START Input

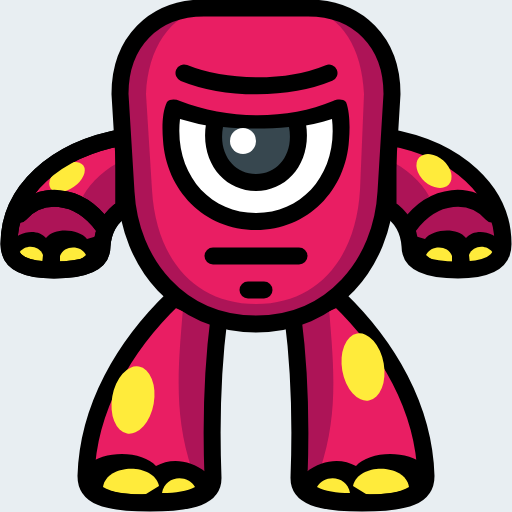
<!DOCTYPE html>
<html lang="en">
<head>
<meta charset="utf-8">
<title>One-eyed monster</title>
<style>
:root {
  --backdrop: #e8eef2;
  --skin: #e91e63;
  --shade: #ad1457;
  --spot: #ffeb3b;
  --ink: #000;
  --iris: #37474f;
  --white: #fff;
}
html, body { margin: 0; background: var(--backdrop); overflow: hidden; }
svg { display: block; width: 512px; height: 512px; background: var(--backdrop); }
.skin { fill: var(--skin); }
.shade { fill: var(--shade); }
.spot { fill: var(--spot); }
.ink { fill: var(--ink); }
.iris { fill: var(--iris); }
.white { fill: var(--white); }
.line { fill: none; stroke: var(--ink); stroke-width: 17; stroke-linecap: round; stroke-linejoin: round; }
</style>
</head>
<body>
<svg viewBox="0 0 512 512" role="img" aria-label="Pink one-eyed monster with yellow spots">
  <defs>
    <path id="arm-shape" d="M124 137C55 149 9 191 9 244C9 264 27 270 54 270C86 270 102 263 102 246C103 230 110 217 124 208Z"/>
    <path id="leg-shape" d="M174 298C124 346 88 408 86 476C86 496 104 503 150 503C194 503 213 496 213 478C211 425 212 372 219 318Z"/>
    <path id="body-shape" d="M204 8H308C358 8 392 42 392 94L386 192C382 264 332 324 256 324C180 324 130 264 126 192L120 94C120 42 154 8 204 8Z"/>
    <clipPath id="arm-clip"><use href="#arm-shape"/></clipPath>
    <clipPath id="leg-clip"><use href="#leg-shape"/></clipPath>
    <clipPath id="body-clip"><use href="#body-shape"/></clipPath>

    <g id="arm">
      <use href="#arm-shape" class="skin"/>
      <g clip-path="url(#arm-clip)">
        <path class="shade" d="M128 158C108 166 92 180 83 196L110 226L130 212Z"/>
        <path class="shade" d="M16 245C16 218 31 200 56 200C80 200 98 216 104 242V262H16Z"/>
        <path class="ink" d="M8 272V246C17 230 38 228 46 238C55 227 79 229 87 239L104 234V272Z"/>
      </g>
      <path class="line" d="M20 214C40 191 78 192 103 226"/>
      <path class="spot" d="M19 253C25 244 39 245 43 255L42 264C31 263 23 260 19 253Z"/>
      <path class="spot" d="M60 256C64 245 81 245 86 255C80 261 71 264 60 264Z"/>
      <use href="#arm-shape" class="line"/>
    </g>

    <g id="leg">
      <use href="#leg-shape" class="skin"/>
      <g clip-path="url(#leg-clip)">
        <path class="shade" d="M184 296C179 360 172 410 192 470H230V296Z"/>
        <path class="ink" d="M80 512V472C98 448 142 450 156 466C170 458 189 459 206 472L222 474V512Z"/>
      </g>
      <path class="spot" d="M103 487C107 463 154 463 159 486L146 494C130 495 113 493 103 487Z"/>
      <path class="spot" d="M162 493C165 475 188 474 195 487C187 491 176 493 162 493Z"/>
      <use href="#leg-shape" class="line"/>
    </g>
  </defs>

  <g id="arms">
    <use href="#arm"/>
    <use href="#arm" transform="translate(512 0) scale(-1 1)"/>
    <g clip-path="url(#arm-clip)">
      <ellipse class="spot" cx="67" cy="177" rx="20" ry="12" transform="rotate(-35 67 177)"/>
    </g>
    <ellipse class="spot" cx="434" cy="171" rx="20" ry="14" transform="rotate(42 434 171)"/>
    <path class="line" d="M20 214C40 191 78 192 103 226"/>
    <use href="#arm-shape" class="line"/>
  </g>

  <g id="legs">
    <use href="#leg"/>
    <use href="#leg" transform="translate(512 0) scale(-1 1)"/>
    <ellipse class="spot" cx="133" cy="400" rx="21" ry="34" transform="rotate(10 133 400)"/>
    <ellipse class="spot" cx="363" cy="367" rx="21" ry="34" transform="rotate(-10 363 367)"/>
  </g>

  <g id="body">
    <use href="#body-shape" class="shade"/>
    <path class="skin" clip-path="url(#body-clip)" d="M204 8H308C342 16 362 48 364 94L360 190C356 258 318 304 256 304C194 304 156 258 152 190L146 94C148 48 170 16 204 8Z"/>
    <use href="#body-shape" class="line"/>
  </g>

  <g id="face">
    <path class="line" d="M184 73C226 90 288 90 329 73"/>
    <path class="ink" d="M167 102C170 99 175 99 180 101C228 120 288 120 333 101C338 99 343 99 346 102C350 112 350 128 349 140C346 190 308 230 256 230C204 230 166 190 163 140C162 128 162 112 167 102Z"/>
    <path class="white" d="M180 119C230 134 284 134 332 119C338 172 304 213 256 213C208 213 174 172 180 119Z"/>
    <path class="ink" d="M206 124C238 130 274 130 306 124C312 162 288 191 256 191C224 191 200 162 206 124Z"/>
    <path class="iris" d="M223 127C244 129 268 129 289 127C294 154 278 174 256 174C234 174 218 154 223 127Z"/>
    <circle class="white" cx="243" cy="141" r="13"/>
    <path class="line" d="M213 256H299"/>
    <path class="line" d="M248 290H264"/>
  </g>
</svg>
</body>
</html>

END Input

**Problem statement**
In the entries, find every line holding "fill" and copy it.

**Written solution**
.skin { fill: var(--skin); }
.shade { fill: var(--shade); }
.spot { fill: var(--spot); }
.ink { fill: var(--ink); }
.iris { fill: var(--iris); }
.white { fill: var(--white); }
.line { fill: none; stroke: var(--ink); stroke-width: 17; stroke-linecap: round; stroke-linejoin: round; }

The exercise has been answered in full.